-- Your assignment --
In the entries below, identify every line with the string "faint" and copy it.

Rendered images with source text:
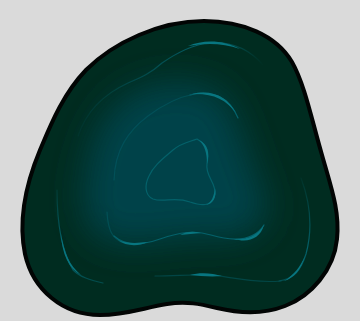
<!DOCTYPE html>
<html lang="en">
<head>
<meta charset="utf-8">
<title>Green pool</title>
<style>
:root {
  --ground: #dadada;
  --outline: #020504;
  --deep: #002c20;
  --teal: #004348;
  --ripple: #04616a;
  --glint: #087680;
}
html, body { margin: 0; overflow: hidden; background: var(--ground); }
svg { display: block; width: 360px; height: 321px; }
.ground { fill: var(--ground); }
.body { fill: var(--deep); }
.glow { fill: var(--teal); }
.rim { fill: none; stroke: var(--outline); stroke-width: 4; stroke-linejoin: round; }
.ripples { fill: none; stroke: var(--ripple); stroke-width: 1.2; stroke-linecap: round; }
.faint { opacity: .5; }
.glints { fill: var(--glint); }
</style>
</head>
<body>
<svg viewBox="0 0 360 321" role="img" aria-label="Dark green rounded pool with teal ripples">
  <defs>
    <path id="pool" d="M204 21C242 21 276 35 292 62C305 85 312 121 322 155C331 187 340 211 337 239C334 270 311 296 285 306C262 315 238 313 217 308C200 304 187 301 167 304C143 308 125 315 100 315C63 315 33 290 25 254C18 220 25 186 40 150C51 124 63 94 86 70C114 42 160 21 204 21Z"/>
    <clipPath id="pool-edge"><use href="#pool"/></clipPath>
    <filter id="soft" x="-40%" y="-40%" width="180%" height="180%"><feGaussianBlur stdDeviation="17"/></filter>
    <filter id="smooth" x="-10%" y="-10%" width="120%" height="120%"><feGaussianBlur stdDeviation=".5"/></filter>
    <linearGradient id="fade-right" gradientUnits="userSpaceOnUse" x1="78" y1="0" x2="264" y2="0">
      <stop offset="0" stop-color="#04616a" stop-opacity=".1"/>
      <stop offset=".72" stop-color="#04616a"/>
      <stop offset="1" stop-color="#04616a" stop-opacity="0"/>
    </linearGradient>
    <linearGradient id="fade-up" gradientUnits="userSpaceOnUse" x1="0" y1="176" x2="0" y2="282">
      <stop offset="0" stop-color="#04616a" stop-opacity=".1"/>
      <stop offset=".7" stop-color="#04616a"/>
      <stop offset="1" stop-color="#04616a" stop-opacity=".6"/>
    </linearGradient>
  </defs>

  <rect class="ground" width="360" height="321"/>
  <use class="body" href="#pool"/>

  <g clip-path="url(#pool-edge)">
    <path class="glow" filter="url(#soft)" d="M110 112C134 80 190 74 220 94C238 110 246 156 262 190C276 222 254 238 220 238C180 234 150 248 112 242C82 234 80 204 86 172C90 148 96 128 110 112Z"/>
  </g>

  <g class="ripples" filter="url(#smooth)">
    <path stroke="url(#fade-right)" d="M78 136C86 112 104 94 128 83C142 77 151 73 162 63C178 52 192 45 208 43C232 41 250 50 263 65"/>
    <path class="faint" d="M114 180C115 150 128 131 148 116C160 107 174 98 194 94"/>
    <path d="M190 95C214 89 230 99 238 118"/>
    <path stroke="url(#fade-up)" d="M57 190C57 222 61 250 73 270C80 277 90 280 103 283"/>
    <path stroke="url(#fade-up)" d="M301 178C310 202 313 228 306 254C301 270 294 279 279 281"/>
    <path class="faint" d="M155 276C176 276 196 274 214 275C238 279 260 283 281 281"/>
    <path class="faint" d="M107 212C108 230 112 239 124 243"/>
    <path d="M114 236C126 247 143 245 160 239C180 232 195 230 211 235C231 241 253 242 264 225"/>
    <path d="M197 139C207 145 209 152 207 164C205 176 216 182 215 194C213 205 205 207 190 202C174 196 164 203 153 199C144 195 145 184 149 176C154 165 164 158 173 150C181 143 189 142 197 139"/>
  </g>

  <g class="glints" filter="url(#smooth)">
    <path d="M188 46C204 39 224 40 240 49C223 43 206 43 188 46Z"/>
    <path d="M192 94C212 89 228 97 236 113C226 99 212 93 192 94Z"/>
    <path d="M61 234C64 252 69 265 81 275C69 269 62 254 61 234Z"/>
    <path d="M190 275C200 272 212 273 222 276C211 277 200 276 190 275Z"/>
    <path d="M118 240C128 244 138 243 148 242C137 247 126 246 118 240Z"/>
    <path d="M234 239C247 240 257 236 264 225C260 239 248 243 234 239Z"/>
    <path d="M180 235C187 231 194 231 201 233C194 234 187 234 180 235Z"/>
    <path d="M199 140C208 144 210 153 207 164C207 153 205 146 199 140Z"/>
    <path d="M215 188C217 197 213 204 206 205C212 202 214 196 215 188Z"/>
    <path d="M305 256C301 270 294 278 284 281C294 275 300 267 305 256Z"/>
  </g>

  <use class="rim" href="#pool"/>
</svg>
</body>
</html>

--

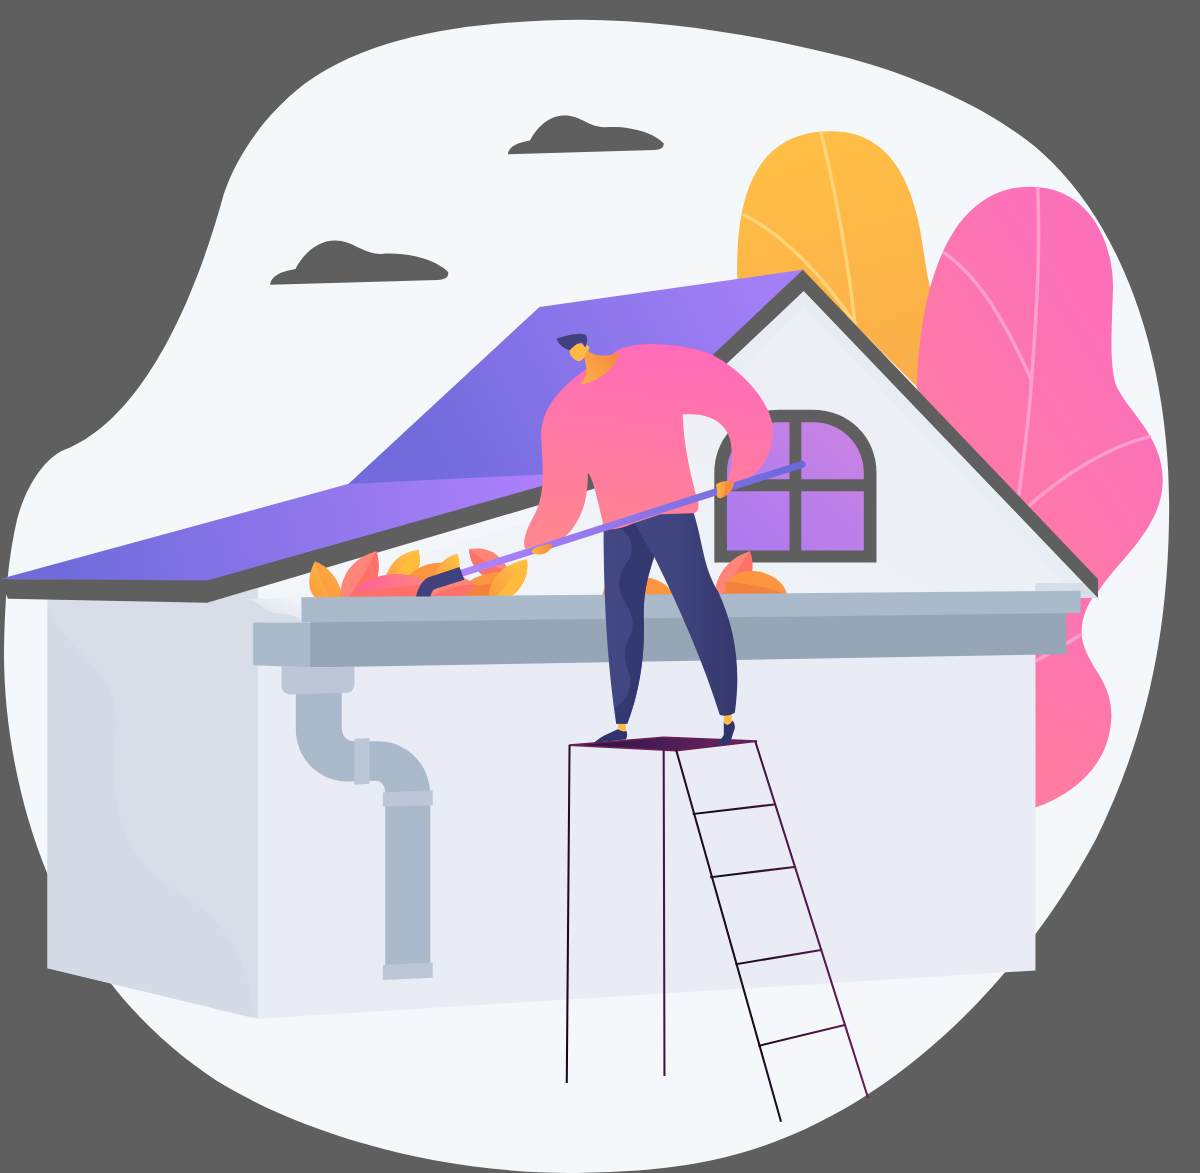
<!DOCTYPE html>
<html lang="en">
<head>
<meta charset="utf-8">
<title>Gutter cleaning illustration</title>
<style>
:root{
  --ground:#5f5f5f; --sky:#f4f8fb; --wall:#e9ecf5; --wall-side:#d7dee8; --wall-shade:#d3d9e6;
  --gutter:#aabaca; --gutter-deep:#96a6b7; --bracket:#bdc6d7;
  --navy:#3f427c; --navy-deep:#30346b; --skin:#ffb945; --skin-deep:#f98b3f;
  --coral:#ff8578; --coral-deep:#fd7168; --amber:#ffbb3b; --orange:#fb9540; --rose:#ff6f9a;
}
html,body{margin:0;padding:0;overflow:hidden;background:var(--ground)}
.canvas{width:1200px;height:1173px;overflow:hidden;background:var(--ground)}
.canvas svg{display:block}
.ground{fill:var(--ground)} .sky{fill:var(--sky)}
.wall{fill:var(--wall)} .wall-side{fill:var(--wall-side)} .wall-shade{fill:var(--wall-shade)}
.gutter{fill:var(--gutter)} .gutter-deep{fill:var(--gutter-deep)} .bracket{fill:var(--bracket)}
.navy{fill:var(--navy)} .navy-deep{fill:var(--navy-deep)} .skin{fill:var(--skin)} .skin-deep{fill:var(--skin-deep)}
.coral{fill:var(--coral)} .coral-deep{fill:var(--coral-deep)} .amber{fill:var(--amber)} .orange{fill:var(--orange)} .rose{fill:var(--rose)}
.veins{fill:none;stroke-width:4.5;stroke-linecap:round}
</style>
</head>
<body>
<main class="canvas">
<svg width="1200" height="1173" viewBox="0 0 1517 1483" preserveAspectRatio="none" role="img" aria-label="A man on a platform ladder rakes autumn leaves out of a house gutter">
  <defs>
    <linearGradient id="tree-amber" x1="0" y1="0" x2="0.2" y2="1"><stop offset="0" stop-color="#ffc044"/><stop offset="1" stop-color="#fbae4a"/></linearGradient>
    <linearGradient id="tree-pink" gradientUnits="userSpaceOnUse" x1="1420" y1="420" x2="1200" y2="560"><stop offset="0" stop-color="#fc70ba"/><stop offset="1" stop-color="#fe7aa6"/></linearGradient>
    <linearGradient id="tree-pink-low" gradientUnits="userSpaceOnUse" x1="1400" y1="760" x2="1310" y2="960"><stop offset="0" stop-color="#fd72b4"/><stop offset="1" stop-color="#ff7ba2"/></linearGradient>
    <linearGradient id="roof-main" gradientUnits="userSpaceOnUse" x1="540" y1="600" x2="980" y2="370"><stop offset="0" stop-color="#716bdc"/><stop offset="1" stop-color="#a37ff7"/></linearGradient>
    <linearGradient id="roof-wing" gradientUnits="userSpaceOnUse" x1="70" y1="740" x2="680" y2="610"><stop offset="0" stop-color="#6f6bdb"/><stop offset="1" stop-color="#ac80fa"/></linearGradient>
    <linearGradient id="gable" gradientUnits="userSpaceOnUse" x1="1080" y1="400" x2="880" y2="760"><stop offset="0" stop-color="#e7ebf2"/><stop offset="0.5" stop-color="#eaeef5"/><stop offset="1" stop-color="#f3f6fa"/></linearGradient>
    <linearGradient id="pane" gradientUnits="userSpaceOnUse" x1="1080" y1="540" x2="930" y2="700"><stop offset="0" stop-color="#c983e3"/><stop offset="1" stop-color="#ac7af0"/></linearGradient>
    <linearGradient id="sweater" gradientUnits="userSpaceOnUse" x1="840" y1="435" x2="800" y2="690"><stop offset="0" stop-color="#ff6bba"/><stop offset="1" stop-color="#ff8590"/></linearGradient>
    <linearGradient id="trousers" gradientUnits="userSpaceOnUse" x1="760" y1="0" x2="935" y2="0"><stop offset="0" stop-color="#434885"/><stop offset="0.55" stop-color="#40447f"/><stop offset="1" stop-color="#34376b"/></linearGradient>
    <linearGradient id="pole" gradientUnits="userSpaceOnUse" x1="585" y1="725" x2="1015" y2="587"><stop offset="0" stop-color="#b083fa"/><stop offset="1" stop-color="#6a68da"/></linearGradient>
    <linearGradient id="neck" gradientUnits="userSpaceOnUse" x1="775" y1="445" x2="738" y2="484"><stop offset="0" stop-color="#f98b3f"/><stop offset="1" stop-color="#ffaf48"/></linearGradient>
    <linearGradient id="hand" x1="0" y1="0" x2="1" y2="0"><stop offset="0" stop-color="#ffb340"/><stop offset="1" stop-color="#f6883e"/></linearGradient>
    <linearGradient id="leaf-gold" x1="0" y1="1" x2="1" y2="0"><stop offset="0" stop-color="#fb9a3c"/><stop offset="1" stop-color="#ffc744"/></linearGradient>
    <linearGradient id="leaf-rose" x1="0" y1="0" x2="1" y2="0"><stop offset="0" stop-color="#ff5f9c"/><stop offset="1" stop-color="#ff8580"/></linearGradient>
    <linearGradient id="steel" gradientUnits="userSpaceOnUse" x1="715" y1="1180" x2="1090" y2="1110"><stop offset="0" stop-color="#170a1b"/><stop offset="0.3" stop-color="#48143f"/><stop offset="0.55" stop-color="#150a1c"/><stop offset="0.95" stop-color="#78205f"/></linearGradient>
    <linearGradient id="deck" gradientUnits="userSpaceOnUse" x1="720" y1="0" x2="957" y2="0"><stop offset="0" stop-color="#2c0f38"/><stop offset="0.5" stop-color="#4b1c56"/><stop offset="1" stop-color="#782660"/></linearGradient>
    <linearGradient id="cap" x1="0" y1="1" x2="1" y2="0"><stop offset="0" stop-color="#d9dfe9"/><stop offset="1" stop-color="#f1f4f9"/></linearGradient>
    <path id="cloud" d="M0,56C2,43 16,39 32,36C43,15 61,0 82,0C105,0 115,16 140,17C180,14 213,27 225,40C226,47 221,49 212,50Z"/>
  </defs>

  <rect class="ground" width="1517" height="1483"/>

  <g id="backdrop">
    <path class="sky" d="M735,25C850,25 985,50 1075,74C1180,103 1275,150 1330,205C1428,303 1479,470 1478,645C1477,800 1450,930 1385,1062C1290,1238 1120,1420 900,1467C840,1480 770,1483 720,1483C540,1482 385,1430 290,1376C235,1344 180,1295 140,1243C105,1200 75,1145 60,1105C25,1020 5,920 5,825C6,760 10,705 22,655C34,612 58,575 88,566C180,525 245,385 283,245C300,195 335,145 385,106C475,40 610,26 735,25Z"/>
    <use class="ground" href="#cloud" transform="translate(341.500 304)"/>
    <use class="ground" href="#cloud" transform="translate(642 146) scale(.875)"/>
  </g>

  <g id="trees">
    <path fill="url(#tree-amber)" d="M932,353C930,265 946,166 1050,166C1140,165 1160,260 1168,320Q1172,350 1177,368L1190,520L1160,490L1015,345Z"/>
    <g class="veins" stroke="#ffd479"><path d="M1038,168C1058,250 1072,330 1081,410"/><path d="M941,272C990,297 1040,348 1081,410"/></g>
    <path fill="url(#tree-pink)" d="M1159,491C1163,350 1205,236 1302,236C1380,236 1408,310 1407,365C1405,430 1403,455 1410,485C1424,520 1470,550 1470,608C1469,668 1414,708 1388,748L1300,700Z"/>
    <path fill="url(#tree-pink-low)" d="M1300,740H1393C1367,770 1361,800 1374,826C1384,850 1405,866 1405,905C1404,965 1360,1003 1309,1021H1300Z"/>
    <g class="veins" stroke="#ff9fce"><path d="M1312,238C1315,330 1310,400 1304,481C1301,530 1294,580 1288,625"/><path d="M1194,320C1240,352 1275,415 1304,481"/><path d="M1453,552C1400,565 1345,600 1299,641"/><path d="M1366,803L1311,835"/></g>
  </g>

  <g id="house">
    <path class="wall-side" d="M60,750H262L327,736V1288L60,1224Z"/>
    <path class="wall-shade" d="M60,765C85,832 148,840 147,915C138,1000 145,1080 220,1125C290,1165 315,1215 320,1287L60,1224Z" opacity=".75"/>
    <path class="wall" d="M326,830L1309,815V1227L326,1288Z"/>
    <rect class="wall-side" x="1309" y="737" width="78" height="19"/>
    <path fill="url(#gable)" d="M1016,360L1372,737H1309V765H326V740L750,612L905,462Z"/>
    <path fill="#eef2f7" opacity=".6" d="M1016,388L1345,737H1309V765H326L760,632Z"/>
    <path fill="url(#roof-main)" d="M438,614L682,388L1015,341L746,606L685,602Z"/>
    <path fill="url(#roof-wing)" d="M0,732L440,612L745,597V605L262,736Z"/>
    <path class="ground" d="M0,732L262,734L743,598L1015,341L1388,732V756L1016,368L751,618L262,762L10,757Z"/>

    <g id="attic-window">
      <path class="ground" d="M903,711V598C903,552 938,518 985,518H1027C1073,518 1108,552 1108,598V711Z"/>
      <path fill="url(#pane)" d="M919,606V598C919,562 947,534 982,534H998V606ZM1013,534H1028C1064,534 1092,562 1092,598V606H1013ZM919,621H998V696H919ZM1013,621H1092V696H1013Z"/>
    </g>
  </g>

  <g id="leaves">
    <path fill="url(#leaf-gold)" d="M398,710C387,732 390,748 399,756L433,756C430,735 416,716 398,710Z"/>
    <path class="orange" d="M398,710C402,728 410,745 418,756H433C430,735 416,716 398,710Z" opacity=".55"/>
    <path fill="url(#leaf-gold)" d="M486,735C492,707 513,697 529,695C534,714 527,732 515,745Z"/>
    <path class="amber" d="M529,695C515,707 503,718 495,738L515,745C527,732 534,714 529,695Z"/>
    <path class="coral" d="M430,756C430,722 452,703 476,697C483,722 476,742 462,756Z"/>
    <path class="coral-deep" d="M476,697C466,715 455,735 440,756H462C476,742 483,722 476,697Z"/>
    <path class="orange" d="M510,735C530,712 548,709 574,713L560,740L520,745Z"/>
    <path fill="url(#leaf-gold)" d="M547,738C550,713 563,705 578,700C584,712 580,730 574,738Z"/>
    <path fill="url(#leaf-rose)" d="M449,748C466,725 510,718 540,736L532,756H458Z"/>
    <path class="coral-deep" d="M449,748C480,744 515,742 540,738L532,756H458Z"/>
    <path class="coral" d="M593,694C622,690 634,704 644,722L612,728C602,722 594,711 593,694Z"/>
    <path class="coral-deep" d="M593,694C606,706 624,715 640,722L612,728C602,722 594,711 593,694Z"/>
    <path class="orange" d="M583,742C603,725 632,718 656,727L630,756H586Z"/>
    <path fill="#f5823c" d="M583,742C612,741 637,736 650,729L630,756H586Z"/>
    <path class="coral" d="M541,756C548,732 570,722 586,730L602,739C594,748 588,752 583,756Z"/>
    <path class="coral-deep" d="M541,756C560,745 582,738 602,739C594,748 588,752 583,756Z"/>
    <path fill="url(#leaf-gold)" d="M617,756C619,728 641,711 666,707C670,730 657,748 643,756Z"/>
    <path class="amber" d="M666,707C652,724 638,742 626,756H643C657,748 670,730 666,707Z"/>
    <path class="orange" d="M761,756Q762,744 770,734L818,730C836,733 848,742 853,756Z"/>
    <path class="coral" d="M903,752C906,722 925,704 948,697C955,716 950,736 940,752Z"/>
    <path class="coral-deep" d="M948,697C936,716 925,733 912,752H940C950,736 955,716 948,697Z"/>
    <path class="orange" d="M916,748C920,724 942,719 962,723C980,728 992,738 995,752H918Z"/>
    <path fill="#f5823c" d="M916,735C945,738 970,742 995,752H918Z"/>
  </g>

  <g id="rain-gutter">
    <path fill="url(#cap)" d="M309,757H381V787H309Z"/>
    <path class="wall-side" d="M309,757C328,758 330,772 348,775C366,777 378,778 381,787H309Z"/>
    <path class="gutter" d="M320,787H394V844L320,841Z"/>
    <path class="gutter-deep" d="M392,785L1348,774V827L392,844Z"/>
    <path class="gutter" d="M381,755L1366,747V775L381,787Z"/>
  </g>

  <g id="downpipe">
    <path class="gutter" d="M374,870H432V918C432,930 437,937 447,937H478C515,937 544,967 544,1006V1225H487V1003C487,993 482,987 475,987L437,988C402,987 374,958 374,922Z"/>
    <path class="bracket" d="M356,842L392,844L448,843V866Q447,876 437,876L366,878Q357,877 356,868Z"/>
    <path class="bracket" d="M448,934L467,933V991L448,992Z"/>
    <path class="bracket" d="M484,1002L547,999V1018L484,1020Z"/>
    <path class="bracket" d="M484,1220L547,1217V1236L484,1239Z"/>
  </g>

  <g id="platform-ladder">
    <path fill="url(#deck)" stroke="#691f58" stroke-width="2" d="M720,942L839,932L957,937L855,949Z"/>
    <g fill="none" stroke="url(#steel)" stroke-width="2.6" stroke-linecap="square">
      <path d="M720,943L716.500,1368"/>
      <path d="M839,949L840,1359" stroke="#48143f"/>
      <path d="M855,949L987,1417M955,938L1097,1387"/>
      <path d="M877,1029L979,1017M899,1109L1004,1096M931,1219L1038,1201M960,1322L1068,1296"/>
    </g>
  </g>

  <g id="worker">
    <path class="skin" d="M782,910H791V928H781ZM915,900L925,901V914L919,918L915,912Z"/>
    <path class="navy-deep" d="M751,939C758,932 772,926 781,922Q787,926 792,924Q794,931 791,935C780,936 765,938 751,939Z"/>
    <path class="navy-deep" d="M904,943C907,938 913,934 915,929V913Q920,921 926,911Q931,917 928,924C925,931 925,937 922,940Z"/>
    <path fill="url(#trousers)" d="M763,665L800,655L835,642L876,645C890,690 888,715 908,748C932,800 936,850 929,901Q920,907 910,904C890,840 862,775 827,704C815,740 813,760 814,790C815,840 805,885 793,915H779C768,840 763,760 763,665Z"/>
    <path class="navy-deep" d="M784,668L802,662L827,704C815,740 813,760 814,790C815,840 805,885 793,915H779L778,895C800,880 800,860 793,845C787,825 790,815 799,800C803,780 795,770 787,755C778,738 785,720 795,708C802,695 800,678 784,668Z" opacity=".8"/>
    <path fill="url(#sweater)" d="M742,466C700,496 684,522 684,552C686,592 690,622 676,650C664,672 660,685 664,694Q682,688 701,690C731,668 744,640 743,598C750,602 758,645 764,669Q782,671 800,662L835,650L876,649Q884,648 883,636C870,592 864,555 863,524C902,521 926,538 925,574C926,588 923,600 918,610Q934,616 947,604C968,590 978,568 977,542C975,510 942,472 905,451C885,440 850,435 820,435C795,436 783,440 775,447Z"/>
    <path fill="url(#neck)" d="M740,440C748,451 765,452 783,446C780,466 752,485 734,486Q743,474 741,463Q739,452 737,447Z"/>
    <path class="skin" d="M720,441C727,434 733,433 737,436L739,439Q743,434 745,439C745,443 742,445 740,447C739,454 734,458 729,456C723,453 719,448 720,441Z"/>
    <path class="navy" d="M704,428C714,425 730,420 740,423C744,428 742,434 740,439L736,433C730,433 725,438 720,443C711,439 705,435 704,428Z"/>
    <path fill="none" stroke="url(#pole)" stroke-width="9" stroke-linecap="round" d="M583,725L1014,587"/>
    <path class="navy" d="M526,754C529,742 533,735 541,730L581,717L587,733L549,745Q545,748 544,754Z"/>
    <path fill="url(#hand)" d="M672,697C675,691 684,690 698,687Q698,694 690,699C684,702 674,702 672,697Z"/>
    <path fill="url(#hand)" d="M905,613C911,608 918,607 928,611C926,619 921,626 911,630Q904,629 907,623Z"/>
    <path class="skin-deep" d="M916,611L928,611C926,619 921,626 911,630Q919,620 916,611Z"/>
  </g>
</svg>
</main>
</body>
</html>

-- Solution --
.faint { opacity: .5; }
    <path class="faint" d="M114 180C115 150 128 131 148 116C160 107 174 98 194 94"/>
    <path class="faint" d="M155 276C176 276 196 274 214 275C238 279 260 283 281 281"/>
    <path class="faint" d="M107 212C108 230 112 239 124 243"/>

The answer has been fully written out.